Bill 73: Smart Growth for Our Communities Act, 2015
Summary of changes to the Planning Act
After months of public input, Bill 73 “ Smart Growth for our Communities Act, 2015 ” has received Royal Assent. The Act will amend both the Development Charges Act and the Planning Act. The press release can be found here .
There are many amendments, some technical, and some over-arching policy changes. This is a summary of the provisions that have been amended as part of the Province’s aim to “make the planning and appeals process more predictable.” As an example of a larger policy addition, and in keeping with the name of the Act, a new provincial interest has been identified in section 2: the promotion of built form that is well-designed, encourages a sense of place, and provides for public spaces that are of high quality, safe, accessible, attractive and vibrant.
The amendments will affect municipalities, members of the public, and developers in different ways. For example, municipalities:
• Will be required to review their official plan every ten years, as compared to the current requirement to review every five years. This change is intended to reflect the existing situation where a five-year review requires consultation, revisions and a final draft, only to then be mediated, litigated and resolved, a process that often takes five years. By the time this exercise has been completed, the ink is hardly dry on the new plan before it is time to begin the review process again. While the ten year review may alleviate the frustrations of a plan that is constantly either under review or appeal, it doesn't address the underlying problem of why a review process of a policy document takes years to complete, often involves dozens of parties, and is only feasible to those with the resources to actively participate for years at a time. See new section 26(1) and (1.1).
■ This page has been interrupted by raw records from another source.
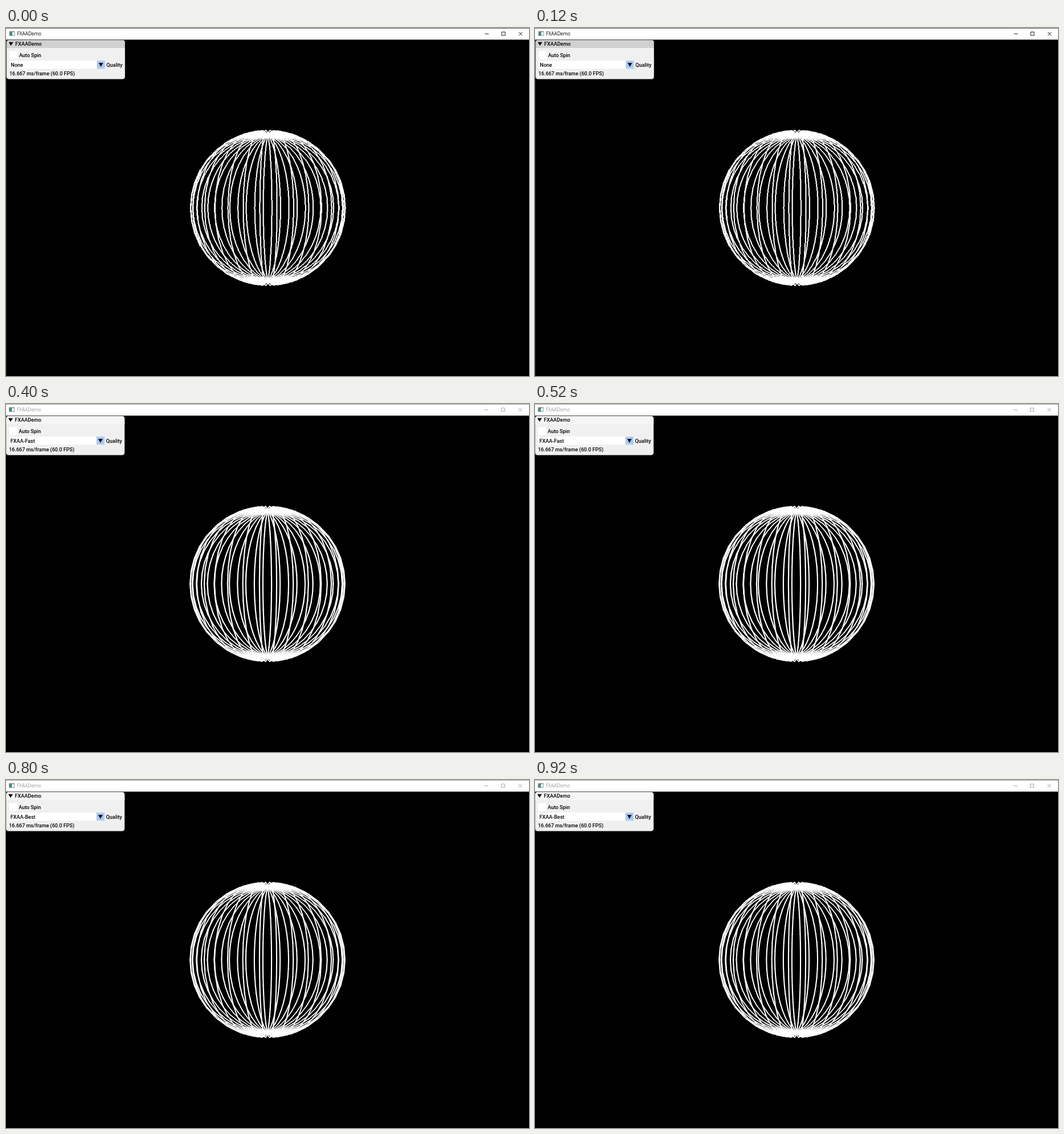
Write an HTML page with a canvas that moves like this. It is 918 px wide and 610 px high and loops after 1 s.

```html
<!DOCTYPE html>
<html lang="en">
<head>
<meta charset="utf-8">
<title>FXAADemo</title>
<style>
  html, body { margin: 0; width: 100%; height: 100%; overflow: hidden; background: #000; }
  canvas, svg { position: absolute; left: 0; top: 0; width: 918px; height: 610px; }
  .ui { font: 500 9px Roboto, sans-serif; fill: #000; }
  .caption { font: 8.2px "Open Sans", sans-serif; }
</style>
</head>
<body>
<canvas id="view" width="918" height="610"></canvas>
<svg viewBox="0 0 918 610">
  <rect id="edge" y="20" width="0.7" height="590"/>
  <rect width="918" height="20.4" fill="#fff"/>
  <rect id="top" width="918" height="0.8"/>
  <g id="win">
    <g>
      <rect x="5.2" y="5.6" width="9.6" height="8.2" fill="#7d878c"/>
      <rect x="6" y="7" width="4" height="6" fill="#3f8f7c"/>
      <rect x="10.4" y="7" width="3.6" height="6" fill="#f4f6f6"/>
    </g>
    <text id="caption" class="caption" x="18.9" y="13.2">FXAADemo</text>
    <path id="buttons" fill="none" stroke-width="0.9"
      d="M839.8 10.3h6.8M869.4 7h6v6h-6zM899.4 6.9l6.4 6.4m0-6.4l-6.4 6.4"/>
    <g class="ui">
      <rect x="0.1" y="20.9" width="208.2" height="68.8" rx="4.5" fill="#f0f0f0"/>
      <path id="bar" d="M0.1 35V25.4a4.5 4.5 0 0 1 4.5-4.5H203.8a4.5 4.5 0 0 1 4.5 4.5V35z"/>
      <rect x="0.4" y="21.2" width="207.6" height="68.2" rx="4.3" fill="none" stroke="#000" stroke-opacity="0.3" stroke-width="0.7"/>
      <path d="M4 24.7h8l-4 6.3z"/>
      <text x="15.6" y="30.8">FXAADemo</text>
      <rect x="5.3" y="40.3" width="14" height="14" fill="#fff"/>
      <text x="22.2" y="50.5">Auto Spin</text>
      <rect x="5.3" y="57.3" width="153.5" height="14" fill="#fff"/>
      <rect x="158.8" y="57.3" width="14" height="14" fill="#aaccf4"/>
      <path d="M161.8 61.3h8l-4 6.6z"/>
      <text id="mode" x="7.8" y="67.6"></text>
      <text x="175.6" y="67.6">Quality</text>
      <text x="5.2" y="82.6">16.667 ms/frame (60.0 FPS)</text>
    </g>
  </g>
</svg>
<script>
const $ = id => document.getElementById(id);
const ctx = $('view').getContext('2d');

// nudge: window offset; jag: weight of the unsmoothed lines
const STATES = [
  { mode: 'None', nudge: 0.7, jag: 1, focus: true, bar: '#d1d1d1', edge: '#333' },
  { mode: 'FXAA-Default', nudge: 0, jag: 0, bar: '#d1d1d1' },
  { mode: 'FXAA-Fast', nudge: 0, jag: 0.3, bar: '#f5f5f5' },
  { mode: 'FXAA-High', nudge: 0.7, jag: 0, bar: '#f5f5f5', edge: '#666' },
  { mode: 'FXAA-Best', nudge: 0, jag: 0, bar: '#f5f5f5' }
];
const STEP = 200;
const MERIDIANS = 40, STACKS = 20, TWIST = 0.0052;
const FOCAL = 385, DIST = 3, CX = 459, CY = 315.3;
const PIXEL = 0.7, GRID = 400, LINE = 3;

// Perspective view of a unit sphere point
function project(lat, lon) {
  const z = Math.cos(lat) * Math.cos(lon);
  const k = FOCAL / (DIST - z);
  return [k * Math.cos(lat) * Math.sin(lon), -k * Math.sin(lat)];
}

const segments = [];
for (let m = 0; m < MERIDIANS; m++) {
  const lon = (m + 0.5) * 2 * Math.PI / MERIDIANS + TWIST;
  let last = project(-Math.PI / 2, lon);
  for (let s = 1; s <= STACKS; s++) {
    const next = project((s / STACKS - 0.5) * Math.PI, lon);
    segments.push([...last, ...next]);
    last = next;
  }
}

// Aliased lines on the native pixel grid
function rasterize() {
  const canvas = document.createElement('canvas');
  canvas.width = canvas.height = GRID;
  const g = canvas.getContext('2d');
  g.fillStyle = '#fff';
  for (const seg of segments) {
    const [x0, y0, x1, y1] = seg.map(v => v / PIXEL + GRID / 2);
    const dx = x1 - x0, dy = y1 - y0;
    const steep = Math.abs(dy) >= Math.abs(dx);
    const n = Math.max(1, Math.ceil(Math.max(Math.abs(dx), Math.abs(dy))));
    for (let i = 0; i <= n; i++) {
      const x = Math.floor(x0 + dx * i / n), y = Math.floor(y0 + dy * i / n);
      if (steep) g.fillRect(x - 1, y, LINE, 1);
      else g.fillRect(x, y - 1, 1, LINE);
    }
  }
  return canvas;
}
const jagged = rasterize();

function drawSmooth(cx) {
  ctx.strokeStyle = '#fff';
  ctx.lineCap = 'round';
  for (const [x0, y0, x1, y1] of segments) {
    const dx = x1 - x0, dy = y1 - y0;
    ctx.lineWidth = LINE * PIXEL * Math.max(Math.abs(dx), Math.abs(dy)) / Math.hypot(dx, dy);
    ctx.beginPath();
    ctx.moveTo(cx + x0, CY + y0);
    ctx.lineTo(cx + x1, CY + y1);
    ctx.stroke();
  }
}

function drawJagged(cx, alpha) {
  const size = GRID * PIXEL;
  ctx.globalAlpha = alpha;
  ctx.imageSmoothingQuality = 'high';
  ctx.drawImage(jagged, cx - size / 2, CY - size / 2, size, size);
  ctx.globalAlpha = 1;
}

function show({ mode, nudge, jag, focus, bar, edge }) {
  const ink = focus ? '#000' : '#999';
  $('mode').textContent = mode;
  $('win').setAttribute('transform', `translate(${nudge} 0)`);
  $('bar').setAttribute('fill', bar);
  $('edge').setAttribute('fill', edge || 'none');
  $('top').setAttribute('fill', focus ? '#444' : '#888');
  $('caption').setAttribute('fill', ink);
  $('buttons').setAttribute('stroke', ink);

  ctx.fillStyle = '#000';
  ctx.fillRect(0, 0, 918, 610);
  if (jag < 1) drawSmooth(CX + nudge);
  if (jag > 0) drawJagged(CX + nudge, jag);
}

let current = -1;
const start = performance.now();
function tick() {
  const index = Math.floor((performance.now() - start) / STEP) % STATES.length;
  if (index !== current) show(STATES[current = index]);
  requestAnimationFrame(tick);
}
tick();
</script>
</body>
</html>
```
• When preparing a Notice of Decision, will be required to provide an explanation of the effect that any written or oral submissions had on the decision.
• Will have the option of providing parties with a “Notice and Invitation” to participate in alternative dispute resolution, prior to sending an appeal to the Board. This resolution process is not mandatory and would require the consent of all parties. See new section 17(37.2).
Members of the public and developers will notice other changes, for example:
• They are no longer permitted to file an application to amendment a plan or zoning by-law that has just been approved until a two-year moratorium on applications has expired. Council may exempt a request from this restriction, by resolution.
• More detail is required when launching an appeal. If the intent is to challenge consistency with the PPS or conformity with an official plan, the notice of appeal must contain those allegations, with supporting reasons. The failure to identify the reasons for these grounds of appeal will also be reflected as a new grounds for dismissal of an appeal.
• “Global appeals” of new official plans are no longer permitted.
A future regulation will detail the transition provisions, which will be important to understand how current or pending applications are dealt with, and how long municipalities have to update their documents accordingly. For example, new subsection 16(1)(b) will require that all official plans contain a description of the measures and procedures for informing and obtaining the views of the public with respect to proposed amendments to official plan and zoning, plans of subdivision and consents.
Also to be contained in a future regulation is a list of criteria to which a minor variance must conform. This has been the subject of much debate, as the current “four tests” approach generally seems to provide decision makers with a balance between direction and flexibility in determining whether or not to grant minor variances. The amendment to section 45 also enables municipalities to enact their own criteria to which a minor variance must conform, by local by-law.
The Act contains many more amendments, including requirements with respect to park plans, development charges, and development permits, as well as amendments to the Development Charges Act. The easiest way to see what will change is to view the Act on e-laws , where the amendments are highlighted in grey, with a note stating that they will come into effect on a day to be named by proclamation of the Lieutenant Governor (the proclamation date).
Aynsley Anderson - Aynsley is an associate at Barriston, practicing, living and breathing planning and municipal law. Municipal Matters is not a substitute for legal advice and is provided for general information purposes only.